Every day, as Kirk Cameron walks his son to school, he says hello to the motley crew outside the Salvation Army shelter.
Then, the man vying for Todd Hardy’s former downtown riding, continues on with his day, hobnobbing with members from one of the Yukon’s billion-dollar corporations.
“It’s a complex world,” said Cameron, who wants to be the Yukon Liberal Party’s candidate in Whitehorse Centre.
There are two, billion-dollar, corporations in downtown Whitehorse, he said.
“And, at the same time you are dealing with individuals who are homeless on the street.”
One of these billion-dollar businesses is the Yukon government.
And that’s where Cameron wants to sit.
“Government has the policy, the legislation, the people and the money,” he said.
And with that, it could change the face of poverty in the territory.
But instead, “The territory is spending millions of dollars in this area in little silos,” said Cameron.
His solution: “Let’s get all of those folks in the same room and say, ‘What can we do?’
“We need to form government and bring together bureaucrats, specialists and individuals who’ve worked on the ground and say, ‘What are the best practices we can implement here to make this really work?’”
Cameron’s vision includes First Nation governments, frontline organizations, like Blood Ties Four Directions, government departments and the private sector all working together to battle poverty.
“I want people in the housing business to sit down at that table too, even people in real estate,” he said.
This kind of co-operation is realistic, especially if you can pull strings, said Cameron.
“I know all the big players, if there is such a thing,” he said. “I’m personal friends with a whole bunch of them, and I’d just have to twist their arm.
“There are 20 people I could call today to get a meeting going and get discussion started with the private sector.”
On Thursday, beside the White Pass building at the end of Main Street, a crowd of supporters had gathered, including Liberal MPs Darius Elias and Don Inverarity, Cameron’s campaign manager Mike Travill and former Yukon commissioner Jack Cable.
“I’m emotional,” said Cameron.
“There are good friends here from all over the map.
“And I’m stepping out into new political land.”
Cameron is also stepping into a race that will likely pit him against new NDP Leader Elizabeth Hanson.
“I’ve known Liz a long time,” he said. “And, to be blunt, I think residents of downtown Whitehorse now have two good candidates to choose from.”
Cameron is also running against Hardy’s ghost.
“Todd Hardy was a friend, and he did so much for the downtown,” he said.
“If there’s one word that describes Todd Hardy, it’s ‘passion.’
“I may not have agreed with him on everything that he believed in and said, but the guy believed in this town and this territory.”

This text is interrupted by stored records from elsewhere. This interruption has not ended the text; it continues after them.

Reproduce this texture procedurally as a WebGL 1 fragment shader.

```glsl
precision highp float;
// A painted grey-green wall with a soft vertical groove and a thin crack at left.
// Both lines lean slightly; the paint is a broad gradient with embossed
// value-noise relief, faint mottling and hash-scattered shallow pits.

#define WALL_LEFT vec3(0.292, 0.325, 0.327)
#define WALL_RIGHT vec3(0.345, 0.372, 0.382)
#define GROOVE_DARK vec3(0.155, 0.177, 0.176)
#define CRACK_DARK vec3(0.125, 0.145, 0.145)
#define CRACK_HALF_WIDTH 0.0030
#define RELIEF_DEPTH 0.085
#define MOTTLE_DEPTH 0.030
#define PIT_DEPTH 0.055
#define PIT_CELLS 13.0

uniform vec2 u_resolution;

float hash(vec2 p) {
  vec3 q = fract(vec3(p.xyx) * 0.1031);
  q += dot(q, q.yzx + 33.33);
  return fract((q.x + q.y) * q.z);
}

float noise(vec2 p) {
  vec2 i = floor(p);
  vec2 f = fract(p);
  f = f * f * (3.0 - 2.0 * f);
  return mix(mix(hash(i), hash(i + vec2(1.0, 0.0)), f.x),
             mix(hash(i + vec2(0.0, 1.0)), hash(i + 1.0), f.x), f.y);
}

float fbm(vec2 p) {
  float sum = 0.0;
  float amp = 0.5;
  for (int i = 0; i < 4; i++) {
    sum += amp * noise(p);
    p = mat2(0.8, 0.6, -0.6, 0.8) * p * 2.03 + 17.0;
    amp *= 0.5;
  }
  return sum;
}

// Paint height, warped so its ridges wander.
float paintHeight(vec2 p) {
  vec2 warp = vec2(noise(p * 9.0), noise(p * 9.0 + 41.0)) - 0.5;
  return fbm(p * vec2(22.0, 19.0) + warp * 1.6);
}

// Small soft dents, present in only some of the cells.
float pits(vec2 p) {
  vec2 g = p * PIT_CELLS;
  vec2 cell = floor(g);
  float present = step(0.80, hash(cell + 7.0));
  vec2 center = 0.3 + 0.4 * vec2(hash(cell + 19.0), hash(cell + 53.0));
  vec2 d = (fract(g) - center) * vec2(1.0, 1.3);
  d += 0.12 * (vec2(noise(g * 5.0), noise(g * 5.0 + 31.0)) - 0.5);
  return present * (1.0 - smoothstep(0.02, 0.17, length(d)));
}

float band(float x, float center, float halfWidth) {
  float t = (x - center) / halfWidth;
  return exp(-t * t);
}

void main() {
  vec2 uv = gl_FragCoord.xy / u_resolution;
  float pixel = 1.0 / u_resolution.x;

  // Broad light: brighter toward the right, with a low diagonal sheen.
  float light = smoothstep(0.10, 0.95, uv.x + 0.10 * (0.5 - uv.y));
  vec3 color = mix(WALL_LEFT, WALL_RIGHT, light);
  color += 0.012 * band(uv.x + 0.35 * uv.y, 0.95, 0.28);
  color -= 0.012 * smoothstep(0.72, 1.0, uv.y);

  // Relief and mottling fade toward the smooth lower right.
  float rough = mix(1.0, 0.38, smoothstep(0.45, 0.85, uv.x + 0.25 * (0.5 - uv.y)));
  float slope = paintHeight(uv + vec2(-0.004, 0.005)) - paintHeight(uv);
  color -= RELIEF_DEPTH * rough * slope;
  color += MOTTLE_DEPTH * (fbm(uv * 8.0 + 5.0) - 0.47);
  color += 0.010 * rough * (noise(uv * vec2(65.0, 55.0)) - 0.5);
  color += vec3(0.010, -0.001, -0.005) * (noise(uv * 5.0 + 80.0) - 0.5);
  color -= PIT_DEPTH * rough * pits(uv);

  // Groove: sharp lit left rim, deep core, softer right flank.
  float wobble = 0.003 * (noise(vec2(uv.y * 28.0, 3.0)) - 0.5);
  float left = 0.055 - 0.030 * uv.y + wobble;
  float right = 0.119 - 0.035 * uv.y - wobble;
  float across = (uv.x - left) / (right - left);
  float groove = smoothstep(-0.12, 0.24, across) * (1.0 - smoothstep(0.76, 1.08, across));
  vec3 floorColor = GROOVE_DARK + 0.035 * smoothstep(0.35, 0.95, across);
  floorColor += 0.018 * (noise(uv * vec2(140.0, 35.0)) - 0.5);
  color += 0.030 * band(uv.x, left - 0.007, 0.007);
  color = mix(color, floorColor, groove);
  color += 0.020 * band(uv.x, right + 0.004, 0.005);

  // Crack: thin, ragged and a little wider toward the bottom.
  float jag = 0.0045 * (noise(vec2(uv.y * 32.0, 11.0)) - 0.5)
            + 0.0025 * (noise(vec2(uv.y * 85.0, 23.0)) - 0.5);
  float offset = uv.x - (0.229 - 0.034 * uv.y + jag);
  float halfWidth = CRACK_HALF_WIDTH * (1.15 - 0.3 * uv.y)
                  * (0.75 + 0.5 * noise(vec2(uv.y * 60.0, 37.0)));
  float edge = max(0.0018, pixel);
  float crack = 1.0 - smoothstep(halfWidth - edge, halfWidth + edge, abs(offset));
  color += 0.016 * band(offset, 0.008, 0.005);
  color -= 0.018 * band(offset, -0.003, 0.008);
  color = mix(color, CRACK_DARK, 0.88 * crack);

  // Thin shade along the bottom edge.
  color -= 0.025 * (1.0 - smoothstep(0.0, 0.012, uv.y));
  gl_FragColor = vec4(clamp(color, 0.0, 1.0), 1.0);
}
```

Hardy set the bar high, said Cameron.
“And I hope I can bring a set of skills and character and ethics in government, and a belief in the Yukon that may not mirror his, but at least will follow in his footsteps and provide good government for the downtown residents.”
The downtown core is a “really complex weave,” he said.
Not only are billion-dollar corporations juxtaposed with the disadvantaged, there’s an international airport, four levels of government represented, including one First Nation headquarters, as well as other First Nation offices and nongovernment organizations.
“This is the core, not only to Whitehorse, it’s the core to the whole territory,” said Cameron. “It’s the core to transportation and the economic hub of territory, all here in one riding.”
Cameron grew up in Whitehorse when dust from the dirt streets clouded the boardwalks downtown. Thanks to bursaries from the Yukon government, he was able to attend the University of Victoria, as well as Queens.
Fresh out of school, he came back and worked for the government that funded him through most of the 1980s. Then, after a few years working for the province of BC, he ended up in Ottawa with Indian and Northern Affairs.
By the time he was back in Whitehorse, in 1999, working as a negotiator for the Yukon Socio-economic Assessment Act, he couldn’t resist rejoining government, this time as a deputy minister under Pat Duncan’s Liberals.
But it was short-lived, and in 2003, he entered the private sector with a posting at Gartner Lee.
“I reached a point where I had to try something different,” said Cameron, who’d been involved in devolution and settled some land claims, opening the dialogue for more settlements across the territory.
Cameron also worked with Ottawa on a substantial rewrite of the Yukon Act. “We have one of the most up-to-date constitutions of territories in Canada, and it’s a pretty good one,” he said.
Cameron’s background with the federal and territorial government, the province of BC, and the private sector is a political asset, he said. He’s also president of the Yukon’s federal and territorial Liberals.
“It takes people with a breadth of knowledge and experience, in the private and public sector, to be able to represent people of the downtown sector well in the legislature, because it’s not just about one economic group in our society, it’s about the whole picture.”
Contact Genesee Keevil at